She cupped both sides of my face in her tiny little hands and bonked her forehead into mine, eyes meeting less than a breath away. “Cyclops,” I said, in my best monster voice and she dissolved into giggles, pigtails dancing into my face as she laughed.

“Daddy,” she said to me, question clear in her voice. “Do you have to work today?”

I did — of course I did. We were scraping by on the goodwill of our families and the meager freelance jobs I could cobble together to make a paycheck. There was laundry, cleaning and a million chores that had to be done.

“No,” I told her. “Not today. I have anywhere to be but here.”

She relaxed into my arms, eyes finding the television that never seemed to get turned off anymore. I drifted off not long after she did, lulled to sleep by the sound of her breathing.

This Will Pass

Writing-101 June 2014 class badge An entry for Writing 101, Day One: Unlock the Mind.

A 20-minute free-writing exercise.

I’m not entirely comfortable publishing this one. If not for the twist, I’d have left it private.

I’m not sure whether to be embarrassed, angry or something else entirely. I meditated for a few heartbeats. Deep breaths. Only the sound of the air moving through my in my nose and out my mouth and the white noise of the laptop fan. I empty my thoughts and clear my mind and I’m left with only one topic:

That fucking tornado.

It’s been about a year from the day I spent threading my car through the destruction, unwilling to stop at the checkpoints as they were going up. I said fuck the tornado then too: I was going home, police and national guard be damned. A year and twenty-two days since I saw the a neighborhood turned green, every surface coated in pulped vegetation and insulation. I drove through the neighborhood, tires sliding in the muck. I tore the front grill off my car driving over a tree. There was some guy, dirty face under the brim of a cheap blue and white mesh-back. He pulled a cigarette from his mouth and hurled me, cherry exploding in a shower of sparks as it bounced off my windshield. His arms flailed, mouth making shapes I knew were shouts. Anger, loss. I still have no idea why.

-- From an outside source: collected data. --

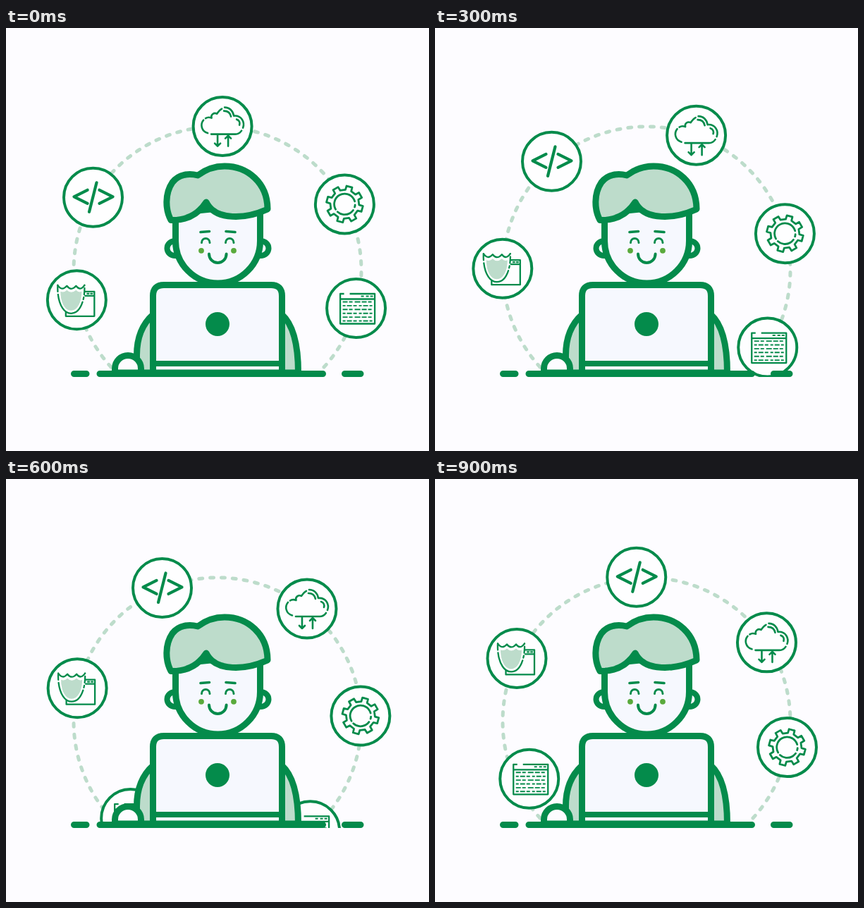
An HTML page for the animation above (1 s loop, 600x600 px).

```html
<!DOCTYPE html>
<html lang="en">
<head>
<meta charset="utf-8">
<title>Developer at work</title>
<style>
  html, body { margin: 0; width: 100%; height: 100%; overflow: hidden; background: #fdfcff; }
  svg { display: block; width: 100vw; height: 100vh; }
  .line { fill: none; stroke: #048b4b; stroke-linecap: round; stroke-linejoin: round; }
  .bold { stroke-width: 9; }
  .skin { fill: #f6f8fe; }
  .tint { fill: #bddccb; }
  .solid { fill: #048b4b; }
</style>
</head>
<body>
<svg viewBox="0 0 600 600">
  <defs>
    <clipPath id="above"><rect width="600" height="495"/></clipPath>

    <g id="code" class="line" stroke-width="4.2">
      <path d="M-8-10.5 L-27-1 L-8 8.5 M5-21 L-5.5 20.5 M9-10.5 L28-1 L9 8.5"/>
    </g>

    <g id="cloud" class="line" stroke-width="2.6">
      <path d="M-21 9.500C-30 7-32-3-27-9M-24-11.500C-21-13.500-18-13-15.500-12C-17-17-12-20-8-18C-5-22-3-24-1-25"/>
      <path d="M3-27C10-27 15-22 16-15C27-16 32-6 29 2M27 6C25 9 22 11 18 11H-16"/>
      <path d="M2-22C8-22 11-19 12-14M20-10C24-9 25-5 24-2"/>
      <path d="M-7 12V28M-11 24L-7 28L-3 24M8 28V13M4 17L8 13L12 17"/>
    </g>

    <g id="gear" class="line" stroke-width="2.8">
      <path id="teeth"/>
      <circle r="14.8" stroke-dasharray="50 5 3 5 25 5" transform="rotate(150)"/>
    </g>

    <g id="page" class="line" stroke-width="2.3" style="stroke-linecap:butt">
      <path d="M-17-20.500H-22.500V22H26.500V-20.500H-9M-22.500-13H26.500"/>
      <path stroke-width="2" d="M7-17H11M14-17H18M20-17H24"/>
      <g id="rows" stroke-width="1.9"></g>
    </g>

    <g id="shield" class="line" stroke-width="2.3">
      <path d="M12-12H25V23H-15.500V14M12-6H25"/>
      <path d="M15-9H17M20-9H22"/>
      <path fill="#fff" stroke="none" d="M-27-21Q-21-12-14-20Q-8-12-1-20Q5-12 11-21C12 2 4 19-8 19S-28 2-27-21Z"/>
      <path class="tint" stroke="none" d="M-23-12Q-18-10-14-14Q-8-8-1-14Q3-10 7-12C7 3 1 15-8 15S-23 3-23-12Z"/>
      <path d="M-27-21Q-21-12-14-20Q-8-12-1-20Q5-12 11-21"/>
      <path d="M-27-21C-28 2-20 19-8 19S12 2 11-21" stroke-dasharray="9 4 60 4 3 4"/>
    </g>
  </defs>

  <rect width="600" height="600" fill="#fdfcff"/>
  <path d="M149 481A204 204 0 1 1 451 481" pathLength="949" fill="none" stroke="#bddccb"
        stroke-width="5" stroke-linecap="round" stroke-dasharray="5 11"/>
  <g id="orbit" clip-path="url(#above)"></g>

  <g class="line bold">
    <path class="tint" d="M209 406C192 421 185.500 440 185.500 464V489H209Z"/>
    <path class="tint" d="M391 406C408 421 414.500 450 414.500 489H391Z"/>
    <g class="skin" stroke-width="8">
      <ellipse cx="240" cy="312.500" rx="11.500" ry="10.500"/>
      <ellipse cx="361" cy="312.500" rx="11.500" ry="10.500"/>
    </g>
    <path class="skin" d="M240.500 262V302A60 60 0 0 0 360.500 302V250Z"/>
    <path class="tint" d="M234 272.500C226 258 225 235 236 219C245 207 260 206 272 209C284 200 297 196 310 196C343 196 371 220 371 257C341 271 297 274 284 247C271 267 253 273 234 272.500Z"/>
    <path class="skin" d="M208.500 489V380Q208.500 364.500 224 364.500H376Q391.500 364.500 391.500 380V489Z"/>
    <path stroke-width="8" d="M210 476H390" style="stroke-width:8"/>
    <path fill="#fdfcff" style="fill:#fdfcff" d="M154.500 489V483A18.500 18.500 0 0 1 191.500 483V489Z"/>
    <path d="M133 490.500H449.500M96.500 490.500H114M480.500 490.500H503"/>
  </g>
  <g class="line" stroke-width="3.6">
    <path d="M276 289.500L288.500 288.500M312 288.500L325 289.500"/>
    <path stroke-width="3" d="M277.500 304.500C277.500 296.500 289 296.500 289 304.500M311.500 304.500C311.500 296.500 323 296.500 323 304.500"/>
    <path stroke-width="4" d="M288 320.500A12.300 12.500 0 0 0 312.600 320.500"/>
  </g>
  <g fill="#5aaa3c">
    <circle cx="277" cy="315.800" r="3.900"/>
    <circle cx="323" cy="315.800" r="3.900"/>
  </g>
  <circle class="solid" cx="300" cy="420" r="17"/>
</svg>

<script>
  const NS = "http://www.w3.org/2000/svg";
  const LOOP = 1000, STEP = 100;
  const CX = 300, CY = 343;
  const $ = id => document.getElementById(id);

  function add(parent, tag, attrs) {
    const node = document.createElementNS(NS, tag);
    for (const key in attrs) node.setAttribute(key, attrs[key]);
    return parent.appendChild(node);
  }

  // Angles are degrees clockwise from the top; speed is degrees per step.
  const polar = (deg, r) => {
    const a = deg * Math.PI / 180;
    return [r * Math.sin(a), -r * Math.cos(a)];
  };

  function gearPath(teeth, inner, outer, tilt) {
    const points = [];
    for (let i = 0; i < teeth; i++) {
      const mid = tilt + i * 360 / teeth;
      for (const [offset, r] of [[-12, inner], [-9, outer], [9, outer], [12, inner]]) {
        points.push(polar(mid + offset, r).map(v => v.toFixed(2)).join(" "));
      }
    }
    return "M" + points.join("L") + "Z";
  }

  $("teeth").setAttribute("d", gearPath(8, 20.5, 26, 15));
  for (let i = 0; i < 6; i++) {
    add($("rows"), "path", {
      d: `M-19 ${-9 + i * 5.4}H23`,
      "stroke-dasharray": i % 2 ? "4 2 7 2 5 3" : "7 2 5 3 8 2"
    });
  }

  const badges = [
    { icon: "page", start: 105.5, speed: 5.72, r: 204 },
    { icon: "page", start: 177.7, speed: 7.33, r: 185.5 },
    { icon: "shield", start: 257.9, speed: 4.2, r: 204.2 },
    { icon: "code", start: 300.2, speed: 6.2, r: 204.2 },
    { icon: "cloud", start: 2, speed: 6.1, r: 203.5 },
    { icon: "gear", start: 62.7, speed: 4.22, r: 203 }
  ];

  for (const badge of badges) {
    badge.node = add($("orbit"), "g", {});
    add(badge.node, "circle", { r: 41.5, class: "line", "stroke-width": 4, style: "fill:#fefeff" });
    add(badge.node, "use", { href: "#" + badge.icon });
  }

  function draw(ms) {
    const step = Math.floor((ms % LOOP) / STEP);
    for (const { node, start, speed, r } of badges) {
      const [x, y] = polar(start + speed * step, r);
      node.setAttribute("transform", `translate(${(CX + x).toFixed(2)} ${(CY + y).toFixed(2)})`);
    }
  }

  const begin = performance.now();
  function tick() {
    draw(performance.now() - begin);
    requestAnimationFrame(tick);
  }
  tick();
</script>
</body>
</html>
```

It’s been one year, twenty-two days, one hour and forty-two minutes since I pulled up in the driveway and saw my wife and daughter alive. They weathered the storm together in a closet. I didn’t notice until hours later that the houses at the end of the street were gone. Piles of splintered lumber, brick and memories 50 maybe 60 feet away from where our house still stood. Beaten, covered in debris, full of holes, but standing.

It’s been long enough now that people no longer ask me how I feel about it. Believe me, it’s a blessing. I’m not sure that what I feel about it has a name. Just a jumble of memories that get hazier every day, leaving behind this vague angst coupled with a soft dread as I spend the evening waiting for the sirens to go off again. Some sadness there too, guilt for friends we lost to the storm.

I would never have said any of this spare in free-writing. These thoughts they’re small things.  I’m not hurt. I’m not damaged. I don’t need a shoulder to cry on. I don’t need comfort or sorrow or pity or anything else, really.

Anniversaries are a weird thing. I think this post has been stuck in my head since then.

I guess I’m just standing in the shadow a catastrophe. It’ll pass.